Igbo Ndioma Africa Network and Television, a programme dedicated to promoting Igbo language and culture, recently gathered prominent Igbo sons and daughters to open its office in Lagos.
Ndioma Africa has vowed to revitalise Igbo language and culture. The United Nations Educational, Scientific and Cultural Organisation (UNESCO) Advisory Committee on Language Pluralism and Multi-language Education had warned that the language might be heading for extinction and subsumed by other stronger Nigerian languages by 2025, unless the Igbo encourage its teaching in schools and use as the official language of communications among its people.
Prince Obinna Orji, managing director/CEO, Ndioma Africa, said the opening of the office, located in Ojuelegba, Lagos, was a first step towards not only revitalising the language and culture but also taking it all round the world.
He said: “Many Igbo families today find it difficult to speak the language. So, we want to use the programme to teach the children and future generations the Igbo language. We want to put an end to this habit of people who can’t speak fluent Igbo, people who will mix the Igbo language with English language. The late Oliver De Coque called it speaking Engligbo and we don’t want that. Since the death of late Chris Obinna Anokwuru of AIT RayPower, Igbo language programmes are hardly aired on radio and televisions anymore. So, Igbo Ndioma Africa is here to promote the speaking of Igbo language. It is our heritage and we have to promote our cultural heritage because it is what distinguishes us as a people.”

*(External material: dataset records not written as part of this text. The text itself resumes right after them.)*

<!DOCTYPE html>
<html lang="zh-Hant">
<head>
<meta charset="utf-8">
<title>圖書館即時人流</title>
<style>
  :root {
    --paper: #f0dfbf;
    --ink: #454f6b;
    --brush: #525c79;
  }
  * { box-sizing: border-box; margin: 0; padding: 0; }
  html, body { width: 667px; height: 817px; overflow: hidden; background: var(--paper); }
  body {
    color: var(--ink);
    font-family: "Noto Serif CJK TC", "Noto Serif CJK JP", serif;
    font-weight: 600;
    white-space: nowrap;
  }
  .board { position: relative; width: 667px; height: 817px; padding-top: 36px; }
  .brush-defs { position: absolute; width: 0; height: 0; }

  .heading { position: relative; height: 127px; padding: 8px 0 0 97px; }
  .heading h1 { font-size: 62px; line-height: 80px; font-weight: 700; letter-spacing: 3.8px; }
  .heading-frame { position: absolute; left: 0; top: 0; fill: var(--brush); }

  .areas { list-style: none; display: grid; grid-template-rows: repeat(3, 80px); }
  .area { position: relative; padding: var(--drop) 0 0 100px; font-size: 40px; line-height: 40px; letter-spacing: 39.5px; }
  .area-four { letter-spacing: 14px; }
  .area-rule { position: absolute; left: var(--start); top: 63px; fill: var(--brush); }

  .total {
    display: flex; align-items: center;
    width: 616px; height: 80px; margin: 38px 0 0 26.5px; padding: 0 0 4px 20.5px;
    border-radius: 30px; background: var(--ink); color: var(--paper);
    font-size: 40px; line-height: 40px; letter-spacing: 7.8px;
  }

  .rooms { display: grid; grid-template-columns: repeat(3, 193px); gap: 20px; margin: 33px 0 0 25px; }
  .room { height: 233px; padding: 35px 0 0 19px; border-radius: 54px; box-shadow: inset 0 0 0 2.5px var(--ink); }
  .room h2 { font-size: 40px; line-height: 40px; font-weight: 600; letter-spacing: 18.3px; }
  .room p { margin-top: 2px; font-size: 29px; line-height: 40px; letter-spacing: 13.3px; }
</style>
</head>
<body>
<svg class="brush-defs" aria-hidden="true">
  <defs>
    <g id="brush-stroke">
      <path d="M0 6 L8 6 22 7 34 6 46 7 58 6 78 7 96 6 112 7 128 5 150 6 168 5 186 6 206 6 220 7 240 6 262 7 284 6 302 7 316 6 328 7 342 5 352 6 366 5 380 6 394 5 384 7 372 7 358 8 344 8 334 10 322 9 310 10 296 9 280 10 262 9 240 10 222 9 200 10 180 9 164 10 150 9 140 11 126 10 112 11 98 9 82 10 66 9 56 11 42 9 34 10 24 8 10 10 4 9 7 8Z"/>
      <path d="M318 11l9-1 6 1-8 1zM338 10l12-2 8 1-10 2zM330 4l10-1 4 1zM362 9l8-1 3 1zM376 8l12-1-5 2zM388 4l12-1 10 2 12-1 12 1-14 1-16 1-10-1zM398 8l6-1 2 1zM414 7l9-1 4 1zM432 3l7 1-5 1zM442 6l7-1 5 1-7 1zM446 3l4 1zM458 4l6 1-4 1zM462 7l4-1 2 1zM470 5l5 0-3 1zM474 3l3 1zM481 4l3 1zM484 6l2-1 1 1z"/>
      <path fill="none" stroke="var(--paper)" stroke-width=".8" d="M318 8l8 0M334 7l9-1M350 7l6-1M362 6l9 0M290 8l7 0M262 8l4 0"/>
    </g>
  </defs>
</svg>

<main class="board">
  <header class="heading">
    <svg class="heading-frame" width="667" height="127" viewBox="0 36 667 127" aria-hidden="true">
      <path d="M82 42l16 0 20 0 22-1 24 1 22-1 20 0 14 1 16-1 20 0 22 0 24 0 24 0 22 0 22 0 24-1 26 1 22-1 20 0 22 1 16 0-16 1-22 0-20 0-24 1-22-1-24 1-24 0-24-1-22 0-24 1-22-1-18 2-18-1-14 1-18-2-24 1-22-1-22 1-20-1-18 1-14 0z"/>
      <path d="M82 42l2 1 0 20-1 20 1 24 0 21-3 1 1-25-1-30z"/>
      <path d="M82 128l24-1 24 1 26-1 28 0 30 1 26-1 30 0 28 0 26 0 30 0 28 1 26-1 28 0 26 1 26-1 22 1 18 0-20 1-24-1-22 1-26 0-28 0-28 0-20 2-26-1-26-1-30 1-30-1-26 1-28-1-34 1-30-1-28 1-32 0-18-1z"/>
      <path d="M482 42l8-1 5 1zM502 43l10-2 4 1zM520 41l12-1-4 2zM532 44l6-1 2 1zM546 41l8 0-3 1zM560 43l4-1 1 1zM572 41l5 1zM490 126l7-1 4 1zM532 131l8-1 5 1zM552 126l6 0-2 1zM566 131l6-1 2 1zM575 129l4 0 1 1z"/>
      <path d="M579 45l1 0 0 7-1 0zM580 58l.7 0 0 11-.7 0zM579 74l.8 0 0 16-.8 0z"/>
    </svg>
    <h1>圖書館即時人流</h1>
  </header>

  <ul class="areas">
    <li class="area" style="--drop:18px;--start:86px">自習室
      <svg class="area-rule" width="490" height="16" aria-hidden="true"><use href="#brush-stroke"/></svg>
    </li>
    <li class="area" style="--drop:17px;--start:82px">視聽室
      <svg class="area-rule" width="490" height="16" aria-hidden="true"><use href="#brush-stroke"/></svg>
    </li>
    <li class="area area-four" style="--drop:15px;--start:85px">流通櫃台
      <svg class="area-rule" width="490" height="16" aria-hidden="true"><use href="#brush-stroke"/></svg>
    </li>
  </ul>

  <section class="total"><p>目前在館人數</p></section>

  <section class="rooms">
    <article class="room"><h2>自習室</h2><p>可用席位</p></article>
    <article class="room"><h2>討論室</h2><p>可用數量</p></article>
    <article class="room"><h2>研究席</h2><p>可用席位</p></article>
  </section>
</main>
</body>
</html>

The event attracted many dignitaries, among them Nollywood actor, Mr John Okafor, popularly called Mr Ibu, who added humour to the occasion with his intermittent jokes.

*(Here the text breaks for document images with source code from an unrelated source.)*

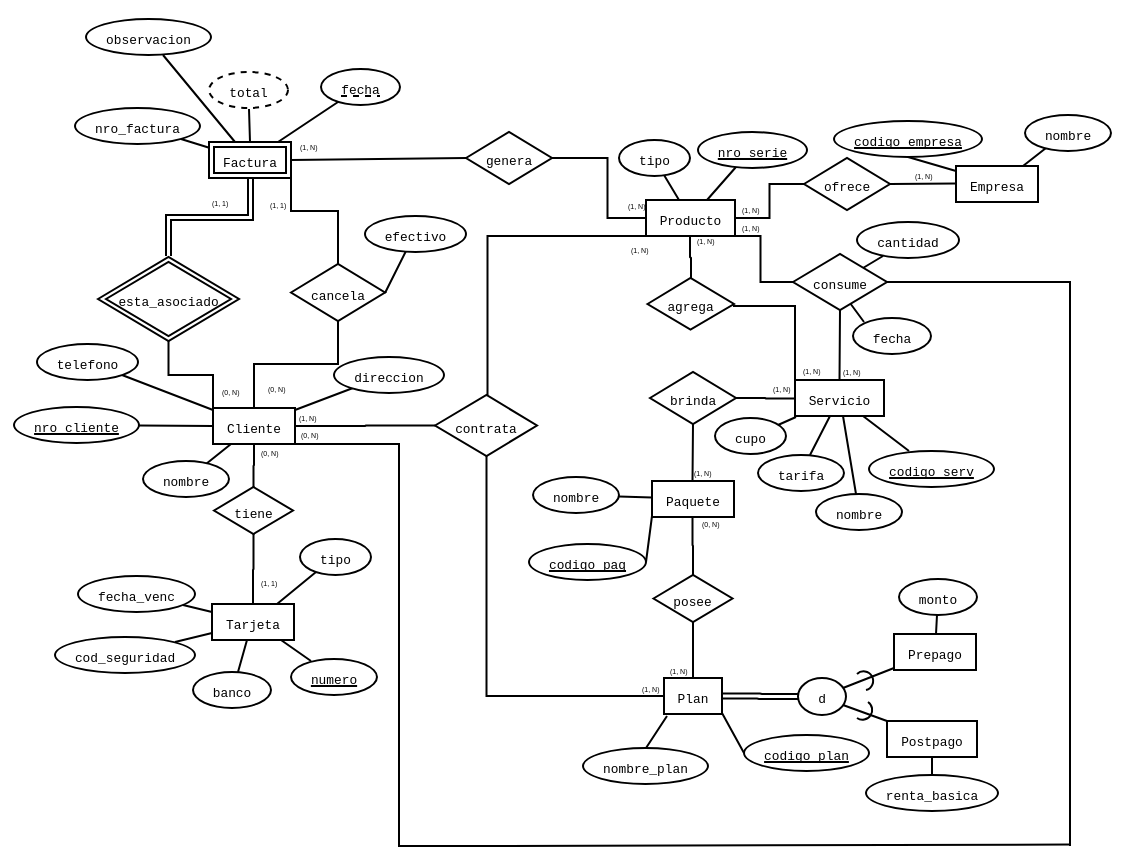
<!DOCTYPE html>
<html lang="es">
<head>
<meta charset="utf-8">
<title>Diagrama entidad-relación</title>
<style>
:root { --ink: #000; --paper: #fff; }
* { box-sizing: border-box; }
body { margin: 0; background: var(--paper); }
.diagram {
  position: relative; width: 1124px; height: 864px; overflow: hidden;
  background: var(--paper); color: var(--ink);
  font: 12.85px/15px "Liberation Mono", monospace;
}
.connectors { position: absolute; inset: 0; fill: none; stroke: var(--ink); stroke-width: 2; }
.relationships { fill: var(--paper); stroke-miterlimit: 10; }
.entity, .attribute, .relationship, .subtype {
  position: absolute; height: 38px; padding-top: 6px;
  display: flex; align-items: center; justify-content: center; white-space: nowrap;
}
.entity, .attribute, .subtype { border: 2px solid var(--ink); background: var(--paper); }
.attribute, .subtype { border-radius: 50%; }
.weak::after { content: ""; position: absolute; inset: 3px; border: 2px solid var(--ink); }
.derived { border-color: transparent; background: none; }
.key span, .partial span {
  text-decoration: underline 1.5px; text-underline-offset: 1px; text-decoration-skip-ink: none;
}
.partial span { text-decoration: none; position: relative; }
.partial span::after {
  content: ""; position: absolute; left: 0; right: 0; bottom: 1px; height: 2px;
  background: repeating-linear-gradient(90deg, var(--ink) 0 6px, transparent 6px 12px);
}
.cardinality { position: absolute; font: 7px/8px "Liberation Sans", sans-serif; white-space: nowrap; }
</style>
</head>
<body>
<main class="diagram">
<svg class="connectors" width="1124" height="864" viewBox="0 0 1124 864" aria-hidden="true">
  <g class="attribute-lines">
    <path d="M163 55L235 142M249 109L250 142M338 102L278 142M181 139L210 148"/>
    <path d="M664 175L679 200M736 167L707 200M908 157L956 171M1046 148L1023 166"/>
    <path d="M406 251L385 293M883 256L863 268M864 322L850 303"/>
    <path d="M122 375L213 410M353 388L295 410M139 425.5L213 426M206 464L231 444"/>
    <path d="M316 572L277 604M183 605L212 612M175 642L212 633M238 672L247 640M311 661L281 640"/>
    <path d="M778 425L796 417M810 455L830 416M856 494L843 416M909 451L863 416"/>
    <path d="M619 496.5L652 497.5M646 562L652 516M937 615L936 634M646 748L667 716M744 753L722 713M932 775V757"/>
  </g>
  <g class="relationship-lines">
    <path d="M291 160L466 158M552 158H607.5V218H646"/>
    <path d="M248 178V215H166V256M253 178V220H171V256M168.500 341V375H213V408"/>
    <path d="M291 178V211H338V264M338 321V364H254V408"/>
    <path d="M735 218H769.500V184H804M890 184L956 183.500"/>
    <path d="M735 236H760.500V282H793M887 282H1070V846M840 310L839.500 380"/>
    <path d="M690 236V257L691 258V278M733 306H795V380"/>
    <path d="M736 398H765L766 398.500H795M693 424L692.500 481M692.500 517V545L693 546V575M693 622V678"/>
    <path d="M646 236H487.500V395M486.500 456V696H664M295 426H365L366 425.500H435"/>
    <path d="M295 444H399V846H500L1071 844.500"/>
    <path d="M254 444V465L253.500 466V487M253.500 534V569L253 570V604"/>
    <path d="M723 693.500H760L762 694H798M723 698.500H757L759 699H798"/>
    <path d="M843 688L894 668M843 705L887 721M857 674A9.500 9.500 0 1 1 866 690M868 702A9.500 9.500 0 1 1 857 718"/>
  </g>
  <g class="relationships">
    <polygon points="466,158 509,132 552,158 509,184"/>
    <polygon points="804,184 847,158 890,184 847,210"/>
    <polygon points="291,292.500 338,264 385,292.500 338,321"/>
    <polygon points="98,299 168.500,257 239,299 168.500,341"/>
    <polygon points="106,299 168.500,262 231,299 168.500,336"/>
    <polygon points="793,282 840,254 887,282 840,310"/>
    <polygon points="647.500,304 690.500,278 734,304 690.500,329.500"/>
    <polygon points="650,398 693,372 736,398 693,424"/>
    <polygon points="435,425.500 486.500,395 537,425.500 486.500,456"/>
    <polygon points="214,510.500 253.500,487 293,510.500 253.500,534"/>
    <polygon points="653.500,598.500 693,575 732.500,598.500 693,622"/>
  </g>
  <ellipse class="derived-outline" cx="248.500" cy="90" rx="39.500" ry="18" stroke-dasharray="6 6"/>
</svg>

<span class="cardinality" style="left:300px;top:144px">(1, N)</span>
<span class="cardinality" style="left:212px;top:200px">(1, 1)</span>
<span class="cardinality" style="left:270px;top:202px">(1, 1)</span>
<span class="cardinality" style="left:628px;top:203px">(1, N)</span>
<span class="cardinality" style="left:742px;top:207px">(1, N)</span>
<span class="cardinality" style="left:742px;top:225px">(1, N)</span>
<span class="cardinality" style="left:697px;top:238px">(1, N)</span>
<span class="cardinality" style="left:631px;top:247px">(1, N)</span>
<span class="cardinality" style="left:915px;top:173px">(1, N)</span>
<span class="cardinality" style="left:803px;top:368px">(1, N)</span>
<span class="cardinality" style="left:843px;top:369px">(1, N)</span>
<span class="cardinality" style="left:773px;top:386px">(1, N)</span>
<span class="cardinality" style="left:222px;top:389px">(0, N)</span>
<span class="cardinality" style="left:268px;top:386px">(0, N)</span>
<span class="cardinality" style="left:299px;top:415px">(1, N)</span>
<span class="cardinality" style="left:301px;top:432px">(0, N)</span>
<span class="cardinality" style="left:261px;top:450px">(0, N)</span>
<span class="cardinality" style="left:261px;top:580px">(1, 1)</span>
<span class="cardinality" style="left:694px;top:470px">(1, N)</span>
<span class="cardinality" style="left:702px;top:521px">(0, N)</span>
<span class="cardinality" style="left:670px;top:668px">(1, N)</span>
<span class="cardinality" style="left:642px;top:686px">(1, N)</span>

<div class="entity weak" style="left:208px;top:141px;width:84px">Factura</div>
<div class="entity" style="left:212px;top:407px;width:84px">Cliente</div>
<div class="entity" style="left:211px;top:603px;width:84px">Tarjeta</div>
<div class="entity" style="left:645px;top:199px;width:91px">Producto</div>
<div class="entity" style="left:955px;top:165px;width:84px">Empresa</div>
<div class="entity" style="left:794px;top:379px;width:91px">Servicio</div>
<div class="entity" style="left:651px;top:480px;width:84px">Paquete</div>
<div class="entity" style="left:663px;top:677px;width:60px">Plan</div>
<div class="entity" style="left:893px;top:633px;width:84px">Prepago</div>
<div class="entity" style="left:886px;top:720px;width:92px">Postpago</div>
<div class="subtype" style="left:797px;top:677px;width:50px;height:39px">d</div>

<div class="relationship" style="left:466px;top:139px;width:86px">genera</div>
<div class="relationship" style="left:804px;top:165px;width:86px">ofrece</div>
<div class="relationship" style="left:291px;top:274px;width:94px">cancela</div>
<div class="relationship" style="left:98px;top:280px;width:141px">esta_asociado</div>
<div class="relationship" style="left:793px;top:263px;width:94px">consume</div>
<div class="relationship" style="left:647px;top:285px;width:87px">agrega</div>
<div class="relationship" style="left:650px;top:379px;width:86px">brinda</div>
<div class="relationship" style="left:435px;top:407px;width:102px">contrata</div>
<div class="relationship" style="left:214px;top:492px;width:79px">tiene</div>
<div class="relationship" style="left:653px;top:580px;width:79px">posee</div>

<div class="attribute" style="left:85px;top:18px;width:127px">observacion</div>
<div class="attribute derived" style="left:208px;top:71px;width:81px">total</div>
<div class="attribute partial" style="left:320px;top:68px;width:81px"><span>fecha</span></div>
<div class="attribute" style="left:74px;top:107px;width:127px">nro_factura</div>
<div class="attribute" style="left:618px;top:139px;width:73px">tipo</div>
<div class="attribute key" style="left:697px;top:131px;width:111px"><span>nro_serie</span></div>
<div class="attribute key" style="left:833px;top:120px;width:150px"><span>codigo_empresa</span></div>
<div class="attribute" style="left:1024px;top:114px;width:88px">nombre</div>
<div class="attribute" style="left:364px;top:215px;width:103px">efectivo</div>
<div class="attribute" style="left:856px;top:221px;width:104px">cantidad</div>
<div class="attribute" style="left:852px;top:317px;width:80px">fecha</div>
<div class="attribute" style="left:36px;top:343px;width:103px">telefono</div>
<div class="attribute" style="left:333px;top:356px;width:112px">direccion</div>
<div class="attribute key" style="left:13px;top:406px;width:127px"><span>nro_cliente</span></div>
<div class="attribute" style="left:142px;top:460px;width:88px">nombre</div>
<div class="attribute" style="left:299px;top:538px;width:73px">tipo</div>
<div class="attribute" style="left:77px;top:575px;width:119px">fecha_venc</div>
<div class="attribute" style="left:54px;top:636px;width:142px">cod_seguridad</div>
<div class="attribute" style="left:192px;top:671px;width:80px">banco</div>
<div class="attribute key" style="left:290px;top:658px;width:88px"><span>numero</span></div>
<div class="attribute" style="left:714px;top:417px;width:73px">cupo</div>
<div class="attribute" style="left:757px;top:454px;width:88px">tarifa</div>
<div class="attribute key" style="left:868px;top:450px;width:127px"><span>codigo_serv</span></div>
<div class="attribute" style="left:815px;top:493px;width:88px">nombre</div>
<div class="attribute" style="left:532px;top:476px;width:88px">nombre</div>
<div class="attribute key" style="left:528px;top:543px;width:119px"><span>codigo_paq</span></div>
<div class="attribute" style="left:898px;top:578px;width:80px">monto</div>
<div class="attribute" style="left:582px;top:747px;width:127px">nombre_plan</div>
<div class="attribute key" style="left:743px;top:734px;width:127px"><span>codigo_plan</span></div>
<div class="attribute" style="left:865px;top:774px;width:134px">renta_basica</div>
</main>
</body>
</html>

Okafor described the opening of the office as a welcome development and added that he has never been any other thing but an Igbo man and will continue to associate with everything Igbo.
He said: “I am very happy to be here. I must thank Igbo Ndioma Africa for this project. I feel very strongly about this project because it is about promoting Igbo language and culture. I don’t joke with anything concerning Igbo language and culture. I was not born in a foreign land. I was born in Igboland, raised in Igboland and educated from primary to tertiary level in Igboland. I am grateful that you decided you won’t let Igbo language and culture die and go extinct. God almighty will sustain you.”
Okafor said that Igbo language and culture is like a house built on a solid foundation, but regretted that over time, it appeared as if the language and culture is being threatened with extinction. “If we for any reason allow our language and culture go into extinction, we will be in very terribly trouble,” Okafor warned.
He thanked Igbo Ndioma Africa for championing the battle to keep Igbo language and culture relevant and promised that he would, on his part, do his best to ensure that the language and culture remain relevant.
“You are doing your very best to keep our language and culture alive. On my own part, I promise to contribute my quota to keep our language and culture alive. All Igbo sons and daughters should also play their part to keep our language and culture alive by speaking the language,” he added.
Okafor described the Igbo who think the language irritates the ears as uninformed people who do not know what they are doing.
“You must find your language and culture appealing. If you look around Nigeria, when the northerners speak Hausa, they don’t mix English into it. The Yoruba bring in some English into their language while speaking, but to a large extent, they speak Yoruba. We as Igbo should be proud of and speak our language. We should not fall into the temptation of abandoning our language and heritage. It is what makes us the Igbo. God created us and gave us our heritage, we should hold unto it.”
He advised the Igbo against involvement in any form of conspiracy against themselves or others, saying such acts are evil and contrary to the will of God.
In his remarks, Chief Sunday Ude, President, Igbo-Speaking Community, Lagos said leaders must see themselves as chief servants if they hope to succeed.
“We went to the Corporate Affairs Commission (CAC) in Abuja to register the Igbo speaking community as part of the efforts to make sure Igbo language does not go extinct. Our language is threatened by extinction and we must all play our role to make sure it does not happen. We have secured a secretariat and we will employ Igbo language teachers at the office so that parents whose children can’t speak the language can come and engage these teachers for home-teaching of their children. That is our plan in Lagos,” he said.
Ude prayed that God will increase the coast of Igbo Ndioma Africa and give them the resources to move from the Ojuelegba office to a bigger place. He noted that the first step already taken by Igbo Ndioma Africa would eventually be rewarded with comfort.
Some dignitaries at the occasion include Samuel Ubah, President General, Amamgbo community in Ezagu Local Government area of Enugu State. He said that as part of efforts to propagate Igbo language and culture, the Igbo in Abuja have formed the Igbo Good Governance Forum to promote the Igbo language.
He dispelled the rumours that the Igbo don’t love themselves. “Igbo are the only people that will go to a village and take a boy and bring him to the city for apprenticeship in business, and, after five to seven years, the boy will be set up in business and given take-off capital. That boy will go ahead to succeed in business, build a house and buy a car for his mother. There are no other people among the black race like the Igbo,” he noted.